    A – In the notes under ‘~’ at the bottom of the article it says “An entry signal to go long (or exit signal to cover a short) for each average tested was generated with a close above that average and an exit signal (or entry signal to go short) was generated on each close below that moving average… Trades were tested using End Of Day (EOD) and End Of Week (EOW) signals for both Daily and Weekly data. Eg. Daily data with an EOW signal would require the Week to finish above a Daily Moving Average to open a long or close a short while Weekly data with EOD signals would require the Daily price to close above a Weekly Moving Average to open a long or close a short and vice versa.

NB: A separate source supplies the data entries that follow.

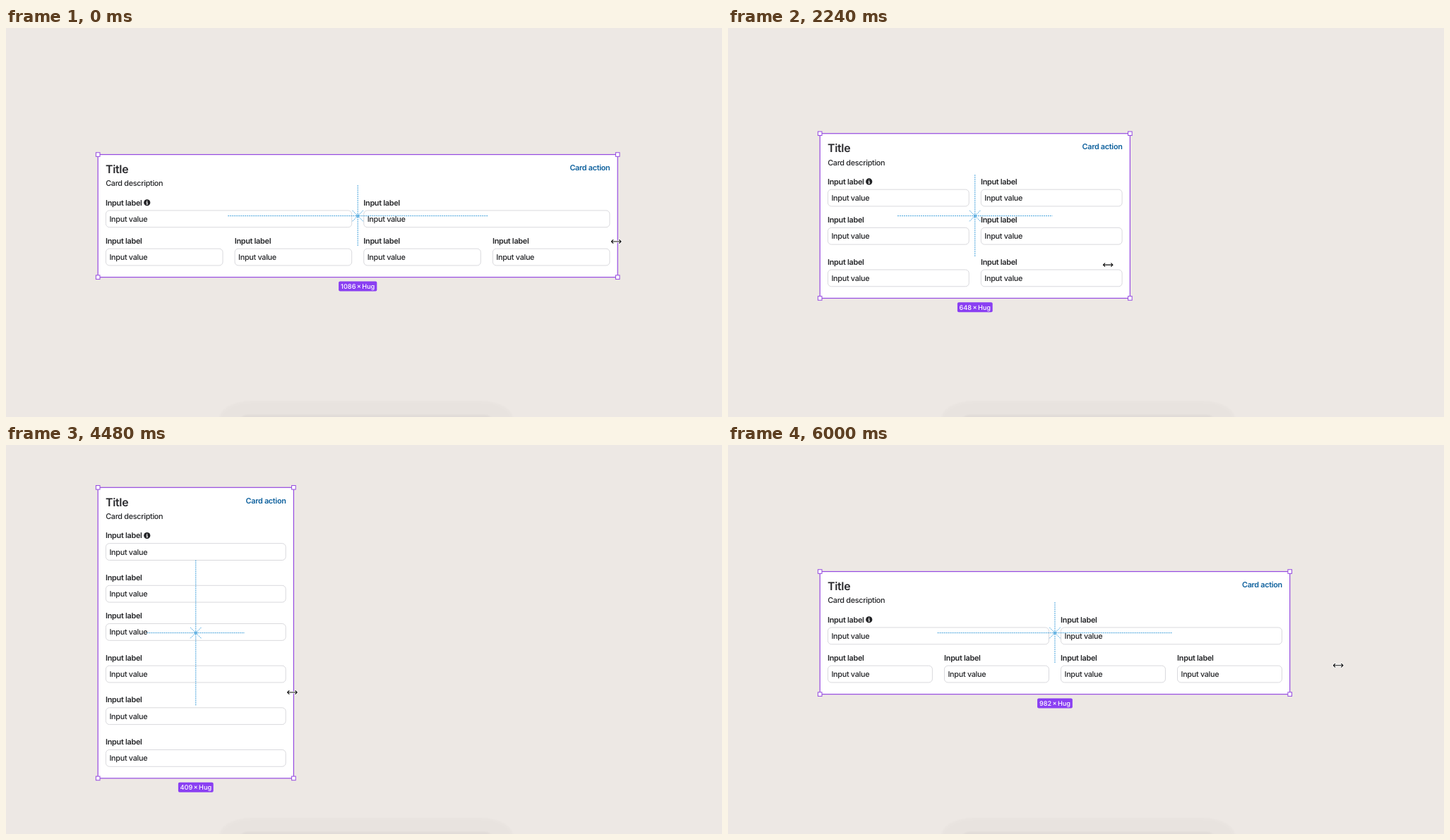
These frames come from a looping animation (1014x552 px, 6080 ms). An HTML page:

```html
<!DOCTYPE html>
<html lang="en">
<head>
<meta charset="utf-8">
<title>Responsive card resize</title>
<style>
  html, body { margin: 0; width: 100%; height: 100%; overflow: hidden; background: #ede8e4; }
  svg { display: block; width: 1014px; height: 552px; }
  text {
    font: 500 10.84px Inter, "Liberation Sans", sans-serif;
    letter-spacing: -.028em; fill: #242528;
    text-rendering: geometricPrecision;
  }
  .label { font-weight: 600; letter-spacing: -.026em; }
  .title { font-size: 15.9px; font-weight: 600; letter-spacing: -.022em; fill: #2a2a2e; }
  .action { font-weight: 600; letter-spacing: -.027em; text-anchor: end; fill: #0d609d; }
  .size { font-size: 9.2px; letter-spacing: 0; word-spacing: -.12em; text-anchor: middle; fill: #fff; }
  .input { fill: #fff; stroke: #d9d9dd; }
  .outline { fill: none; stroke: #9549e0; stroke-width: 1.2; }
  .handle { fill: #fff; stroke: #9549e0; }
  .guide { fill: none; stroke: #2f98d8; stroke-width: .9; stroke-dasharray: 2 1; }
  .arrow { fill: none; stroke-linejoin: round; stroke-linecap: round; }
</style>
</head>
<body>
<svg id="stage" viewBox="0 0 1014 552">
  <defs>
    <filter id="near" x="-10%" y="-50%" width="120%" height="200%"><feGaussianBlur stdDeviation="1.5"/></filter>
  </defs>
  <rect x="302" y="529" width="416" height="90" rx="46" ry="26" opacity=".014" filter="url(#near)"/>
  <rect x="330" y="549" width="360" height="60" rx="12" opacity=".03" filter="url(#near)"/>
</svg>
<script>
const LOOP = 6080, STEP = 80, LEAD = 110;
const WIDE = 1086, NARROW = 409;      // card widths in design units
const UNIT = 736 / WIDE;              // stage pixels per design unit
const LEFT = 130.2, MID_Y = 266.6;
const PAD = 16, GAP = 24, MIN_FIELD = 200;
const GROUPS = [2, 4];                // fields per group

// [time, card width] at the turning points of the drag
const DRAG = [[0, WIDE], [560, WIDE], [1360, 846], [2240, 648], [2480, 559], [3360, 454],
  [3760, NARROW], [4960, NARROW], [5520, 706], [6000, 982], [LOOP, WIDE]];

const stage = document.getElementById('stage');

function set(el, attrs) {
  for (const key in attrs) el.setAttribute(key, attrs[key]);
}

function add(parent, tag, attrs, text) {
  const el = document.createElementNS('http://www.w3.org/2000/svg', tag);
  set(el, attrs);
  if (text) el.textContent = text;
  return parent.appendChild(el);
}

function slope(i) {
  const [t0, w0] = DRAG[i], [t1, w1] = DRAG[i + 1];
  return (w1 - w0) / (t1 - t0);
}

function tangent(i) {
  if (i === 0) return 0;
  if (i === DRAG.length - 1) return slope(i - 1);
  const a = slope(i - 1), b = slope(i);
  return a * b <= 0 ? 0 : 2 * a * b / (a + b);
}

// Smooth curve through the drag points that never overshoots
function widthAt(t) {
  if (t >= LOOP) return WIDE;
  const i = DRAG.findIndex(([end]) => end > t) - 1;
  const [t0, w0] = DRAG[i], [t1, w1] = DRAG[i + 1];
  const span = t1 - t0, u = (t - t0) / span, r = 1 - u;
  return w0 * r * r * (1 + 2 * u) + w1 * u * u * (3 - 2 * u)
    + span * u * r * (tangent(i) * r - tangent(i + 1) * u);
}

const card = add(stage, 'g');
const paper = add(card, 'rect', { fill: '#fff' });
add(card, 'text', { class: 'title', x: 10.9, y: 26.5 }, 'Title');
add(card, 'text', { x: 11, y: 44.8 }, 'Card description');
const action = add(card, 'text', { class: 'action', y: 22.7 }, 'Card action');

const fields = Array.from({ length: 6 }, (_, i) => {
  const g = add(card, 'g');
  add(g, 'text', { class: 'label', y: -7.2 }, 'Input label');
  const box = add(g, 'rect', { class: 'input', x: .4, y: .2, height: 23.8, rx: 5 });
  add(g, 'text', { x: 5.4, y: 16.1 }, 'Input value');
  if (i === 0) {
    add(g, 'circle', { cx: 58.7, cy: -11, r: 4.6, fill: '#202124' });
    add(g, 'path', { d: 'M57.5 -11.4H58.9V-8.9M57.4 -8.8H60.1M58.7 -13.8V-12.6', fill: 'none', stroke: '#fff', 'stroke-width': 1.1 });
  }
  return { g, box };
});

const outline = add(card, 'rect', { class: 'outline' });
const axes = add(card, 'path', { class: 'guide' });
const star = add(card, 'g');
add(star, 'path', { class: 'guide', d: 'M-2 -2L-8 -8M2 -2L8 -8M-2 2L-8 8M2 2L8 8' });
add(star, 'rect', { x: -1.5, y: -1.5, width: 3, height: 3, fill: '#7bbce6', stroke: '#2f98d8', 'stroke-width': .6 });
const handles = [0, 1, 2, 3].map(() => add(card, 'rect', { class: 'handle', width: 5.6, height: 5.6 }));

const badge = add(card, 'g');
const badgeBox = add(badge, 'rect', { height: 14, rx: 2, fill: '#8a3ff2' });
const badgeText = add(badge, 'text', { class: 'size', y: 10.4 });

const cursor = add(stage, 'g');
const arrow = 'M-6.8 0H6.8M-4.4 -2.3L-6.8 0L-4.4 2.3M4.4 -2.3L6.8 0L4.4 2.3';
add(cursor, 'path', { class: 'arrow', d: arrow, stroke: '#fff', 'stroke-width': 2.8 });
add(cursor, 'path', { class: 'arrow', d: arrow, stroke: '#111', 'stroke-width': 1.1 });

const fits = (count, inner) => inner >= count * MIN_FIELD + (count - 1) * GAP;

// Wraps each group into as many columns as fit and returns the lower edge
function placeFields(inner) {
  let y = 79.2, n = 0;
  for (const count of GROUPS) {
    const cols = fits(4, inner) ? count : fits(2, inner) ? 2 : 1;
    const size = (inner - (cols - 1) * GAP) / cols;
    for (let k = 0; k < count; k++, n++) {
      const col = k % cols;
      if (n && !col) y += (k ? 88 : 80) * UNIT;
      set(fields[n].g, { transform: `translate(${(PAD + col * (size + GAP)) * UNIT} ${y})` });
      set(fields[n].box, { width: size * UNIT - .8 });
    }
    // A group stacked in one column keeps the wider gap inside
  }
  return y + 60 * UNIT;
}

function draw(t) {
  const units = widthAt(t), w = units * UNIT;
  const h = placeFields(units - 2 * PAD);

  set(card, { transform: `translate(${LEFT} ${MID_Y - h / 2})` });
  set(paper, { width: w, height: h });
  set(outline, { width: w, height: h });
  set(action, { x: w - PAD * UNIT });
  set(axes, { d: `M${w / 4} ${h / 2}H${w * .75}M${w / 2} ${h / 4}V${h * .75}` });
  set(star, { transform: `translate(${w / 2} ${h / 2})` });
  handles.forEach((el, i) => set(el, { x: (i % 2) * w - 2.8, y: (i >> 1) * h - 2.8 }));

  const value = Math.round(units), wide = value > 999 ? 54.2 : 49.8;
  set(badge, { transform: `translate(${w / 2} ${h + 5.9})` });
  set(badgeBox, { x: -wide / 2, width: wide });
  badgeText.textContent = `${value} × Hug`;

  // The pointer runs ahead of the edge and sinks as the card narrows
  const x = LEFT + widthAt(t + LEAD) * UNIT - 2;
  const y = 303 + 48 * ((WIDE - units) / (WIDE - NARROW)) ** .85;
  set(cursor, { transform: `translate(${x} ${y})` });
}

const start = performance.now();
function tick() {
  const t = (performance.now() - start) % LOOP;
  draw(Math.floor(t / STEP) * STEP);
  requestAnimationFrame(tick);
}
tick();
</script>
</body>
</html>
```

    Q – It appears EMA’s performed better in this study, so why not use them in your ETF HQ report?
    A – Great question! In the ETF HQ Report we use moving averages to look for support and resistance levels. Such levels are created by people trading off them so they tend to occur at easy to identify areas like round numbers and the most commonly used averages like the 50 and 100 day SMA.

    We don’t use EMAs to identify support and resistance in the weekly reports becuase they are not as commonly used by traders. However research shows that EMAs produce superior entry and exit signals purely on a mechanical basis.

    Thanks for your questions
    Derry


  8. Rabello9
    6 years ago

    Great and insightful research Derry!
    I was wondering if you have ever tested the performance of EMAs using crossovers between two EMAs as trading signals…?


    • Derry Brown
      6 years ago

      Hi Rabello9,

      I have run some tests but not the full breakdown of all combinations.  This is on the to-do list and we will get to it eventually.  Thanks for your feedback.

      Cheers
      Derry

Link to our Rss Page
Link to our Twitter Page